::: RECORDS FOR THIS EXERCISE :::

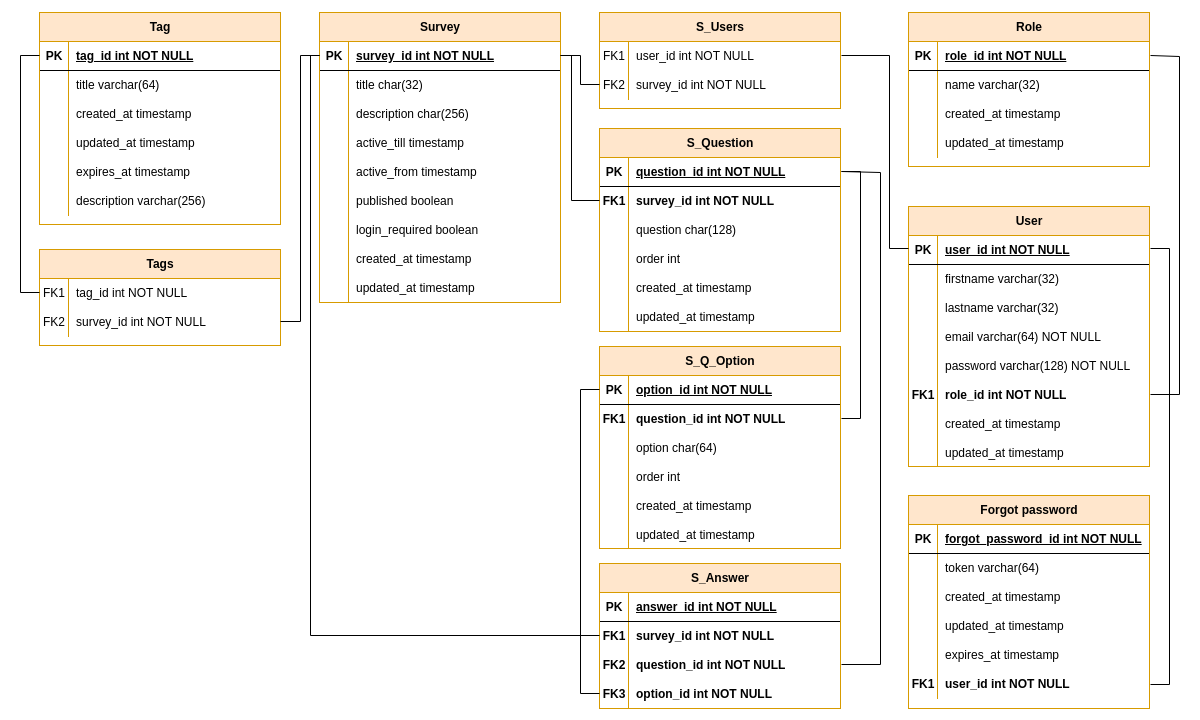
<!DOCTYPE html>
<html lang="en">
<head>
<meta charset="utf-8">
<title>Survey database schema</title>
<style>
:root {
  --paper: #ffffff;
  --ink: #000000;
  --header: #ffe6cc;
  --frame: #d79b00;
  --row: 29px;
}
* { box-sizing: border-box; margin: 0; padding: 0; }
body { width: 1200px; height: 720px; overflow: hidden; background: var(--paper); }
.diagram {
  position: relative; width: 1200px; height: 720px; overflow: hidden;
  color: var(--ink);
  font: 12px/28px "Liberation Sans", Arial, Helvetica, sans-serif;
}
.entity {
  position: absolute; width: 242px; overflow: hidden;
  background: var(--paper); border: 1px solid var(--frame);
}
.entity h2 {
  height: var(--row); font-size: 12px; font-weight: 700; text-align: center;
  background: var(--header); border-bottom: 1px solid var(--frame);
}
.field { display: flex; height: var(--row); white-space: nowrap; }
.field dt { width: 29px; flex: none; text-align: center; border-right: 1px solid var(--frame); }
.field dd { flex: 1; padding-left: 7px; }
.primary { border-bottom: 1px solid var(--ink); }
.primary, .required { font-weight: 700; }
.primary dd { text-decoration: underline; }

.tag { left: 39px; top: 12px; height: 213px; }
.tags { left: 39px; top: 249px; height: 97px; }
.survey { left: 319px; top: 12px; height: 291px; }
.s-users { left: 599px; top: 12px; height: 97px; }
.s-question { left: 599px; top: 128px; height: 204px; }
.s-q-option { left: 599px; top: 346px; height: 203px; }
.s-answer { left: 599px; top: 563px; height: 146px; }
.role { left: 908px; top: 12px; height: 155px; }
.user { left: 908px; top: 206px; height: 261px; }
.forgot-password { left: 908px; top: 495px; height: 214px; }

.relations { position: absolute; left: 0; top: 0; fill: none; stroke: var(--ink); stroke-width: 1; }
</style>
</head>
<body>
<main class="diagram">

  <section class="entity tag">
    <h2>Tag</h2>
    <dl>
      <div class="field primary"><dt>PK</dt><dd>tag_id int NOT NULL</dd></div>
      <div class="field"><dt></dt><dd>title varchar(64)</dd></div>
      <div class="field"><dt></dt><dd>created_at timestamp</dd></div>
      <div class="field"><dt></dt><dd>updated_at timestamp</dd></div>
      <div class="field"><dt></dt><dd>expires_at timestamp</dd></div>
      <div class="field"><dt></dt><dd>description varchar(256)</dd></div>
    </dl>
  </section>

  <section class="entity tags">
    <h2>Tags</h2>
    <dl>
      <div class="field"><dt>FK1</dt><dd>tag_id int NOT NULL</dd></div>
      <div class="field"><dt>FK2</dt><dd>survey_id int NOT NULL</dd></div>
    </dl>
  </section>

  <section class="entity survey">
    <h2>Survey</h2>
    <dl>
      <div class="field primary"><dt>PK</dt><dd>survey_id int NOT NULL</dd></div>
      <div class="field"><dt></dt><dd>title char(32)</dd></div>
      <div class="field"><dt></dt><dd>description char(256)</dd></div>
      <div class="field"><dt></dt><dd>active_till timestamp</dd></div>
      <div class="field"><dt></dt><dd>active_from timestamp</dd></div>
      <div class="field"><dt></dt><dd>published boolean</dd></div>
      <div class="field"><dt></dt><dd>login_required boolean</dd></div>
      <div class="field"><dt></dt><dd>created_at timestamp</dd></div>
      <div class="field"><dt></dt><dd>updated_at timestamp</dd></div>
    </dl>
  </section>

  <section class="entity s-users">
    <h2>S_Users</h2>
    <dl>
      <div class="field"><dt>FK1</dt><dd>user_id int NOT NULL</dd></div>
      <div class="field"><dt>FK2</dt><dd>survey_id int NOT NULL</dd></div>
    </dl>
  </section>

  <section class="entity s-question">
    <h2>S_Question</h2>
    <dl>
      <div class="field primary"><dt>PK</dt><dd>question_id int NOT NULL</dd></div>
      <div class="field required"><dt>FK1</dt><dd>survey_id int NOT NULL</dd></div>
      <div class="field"><dt></dt><dd>question char(128)</dd></div>
      <div class="field"><dt></dt><dd>order int</dd></div>
      <div class="field"><dt></dt><dd>created_at timestamp</dd></div>
      <div class="field"><dt></dt><dd>updated_at timestamp</dd></div>
    </dl>
  </section>

  <section class="entity s-q-option">
    <h2>S_Q_Option</h2>
    <dl>
      <div class="field primary"><dt>PK</dt><dd>option_id int NOT NULL</dd></div>
      <div class="field required"><dt>FK1</dt><dd>question_id int NOT NULL</dd></div>
      <div class="field"><dt></dt><dd>option char(64)</dd></div>
      <div class="field"><dt></dt><dd>order int</dd></div>
      <div class="field"><dt></dt><dd>created_at timestamp</dd></div>
      <div class="field"><dt></dt><dd>updated_at timestamp</dd></div>
    </dl>
  </section>

  <section class="entity s-answer">
    <h2>S_Answer</h2>
    <dl>
      <div class="field primary"><dt>PK</dt><dd>answer_id int NOT NULL</dd></div>
      <div class="field required"><dt>FK1</dt><dd>survey_id int NOT NULL</dd></div>
      <div class="field required"><dt>FK2</dt><dd>question_id int NOT NULL</dd></div>
      <div class="field required"><dt>FK3</dt><dd>option_id int NOT NULL</dd></div>
    </dl>
  </section>

  <section class="entity role">
    <h2>Role</h2>
    <dl>
      <div class="field primary"><dt>PK</dt><dd>role_id int NOT NULL</dd></div>
      <div class="field"><dt></dt><dd>name varchar(32)</dd></div>
      <div class="field"><dt></dt><dd>created_at timestamp</dd></div>
      <div class="field"><dt></dt><dd>updated_at timestamp</dd></div>
    </dl>
  </section>

  <section class="entity user">
    <h2>User</h2>
    <dl>
      <div class="field primary"><dt>PK</dt><dd>user_id int NOT NULL</dd></div>
      <div class="field"><dt></dt><dd>firstname varchar(32)</dd></div>
      <div class="field"><dt></dt><dd>lastname varchar(32)</dd></div>
      <div class="field"><dt></dt><dd>email varchar(64) NOT NULL</dd></div>
      <div class="field"><dt></dt><dd>password varchar(128) NOT NULL</dd></div>
      <div class="field required"><dt>FK1</dt><dd>role_id int NOT NULL</dd></div>
      <div class="field"><dt></dt><dd>created_at timestamp</dd></div>
      <div class="field"><dt></dt><dd>updated_at timestamp</dd></div>
    </dl>
  </section>

  <section class="entity forgot-password">
    <h2>Forgot password</h2>
    <dl>
      <div class="field primary"><dt>PK</dt><dd>forgot_password_id int NOT NULL</dd></div>
      <div class="field"><dt></dt><dd>token varchar(64)</dd></div>
      <div class="field"><dt></dt><dd>created_at timestamp</dd></div>
      <div class="field"><dt></dt><dd>updated_at timestamp</dd></div>
      <div class="field"><dt></dt><dd>expires_at timestamp</dd></div>
      <div class="field required"><dt>FK1</dt><dd>user_id int NOT NULL</dd></div>
    </dl>
  </section>

  <svg class="relations" width="1200" height="720" viewBox="0 0 1200 720" aria-hidden="true">
    <g transform="translate(.5 .5)">
      <polyline id="tag-to-tags" points="39,55 20,55 20,292 39,292"/>
      <polyline id="survey-to-tags" points="319,55 300,55 300,321 280,321"/>
      <polyline id="survey-to-answer" points="319,55 310,55 310,635 599,635"/>
      <polyline id="survey-to-users" points="560,55 580,55 580,84 599,84"/>
      <polyline id="survey-to-question" points="560,55 571,55 571,200 599,200"/>
      <polyline id="user-to-s-users" points="841,55 889,55 889,248 908,248"/>
      <polyline id="question-to-option" points="841,171 860,171 860,418 841,418"/>
      <polyline id="question-to-answer" points="841,171 880,172 880,664 841,664"/>
      <polyline id="option-to-answer" points="599,389 580,389 580,693 599,693"/>
      <polyline id="role-to-user" points="1150,55 1179,56 1179,394 1150,394"/>
      <polyline id="user-to-forgot-password" points="1150,248 1169,248 1169,684 1150,684"/>
    </g>
  </svg>

</main>
</body>
</html>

:::

* EXERCISE DIRECTIONS: Only the lines above from the line with "--paper: #ffffff;" to the line with "599px; top: 346px;", those two lines included, should be reproduced exactly.

* PROBLEM SOLUTION:
  --paper: #ffffff;
  --ink: #000000;
  --header: #ffe6cc;
  --frame: #d79b00;
  --row: 29px;
}
* { box-sizing: border-box; margin: 0; padding: 0; }
body { width: 1200px; height: 720px; overflow: hidden; background: var(--paper); }
.diagram {
  position: relative; width: 1200px; height: 720px; overflow: hidden;
  color: var(--ink);
  font: 12px/28px "Liberation Sans", Arial, Helvetica, sans-serif;
}
.entity {
  position: absolute; width: 242px; overflow: hidden;
  background: var(--paper); border: 1px solid var(--frame);
}
.entity h2 {
  height: var(--row); font-size: 12px; font-weight: 700; text-align: center;
  background: var(--header); border-bottom: 1px solid var(--frame);
}
.field { display: flex; height: var(--row); white-space: nowrap; }
.field dt { width: 29px; flex: none; text-align: center; border-right: 1px solid var(--frame); }
.field dd { flex: 1; padding-left: 7px; }
.primary { border-bottom: 1px solid var(--ink); }
.primary, .required { font-weight: 700; }
.primary dd { text-decoration: underline; }

.tag { left: 39px; top: 12px; height: 213px; }
.tags { left: 39px; top: 249px; height: 97px; }
.survey { left: 319px; top: 12px; height: 291px; }
.s-users { left: 599px; top: 12px; height: 97px; }
.s-question { left: 599px; top: 128px; height: 204px; }
.s-q-option { left: 599px; top: 346px; height: 203px; }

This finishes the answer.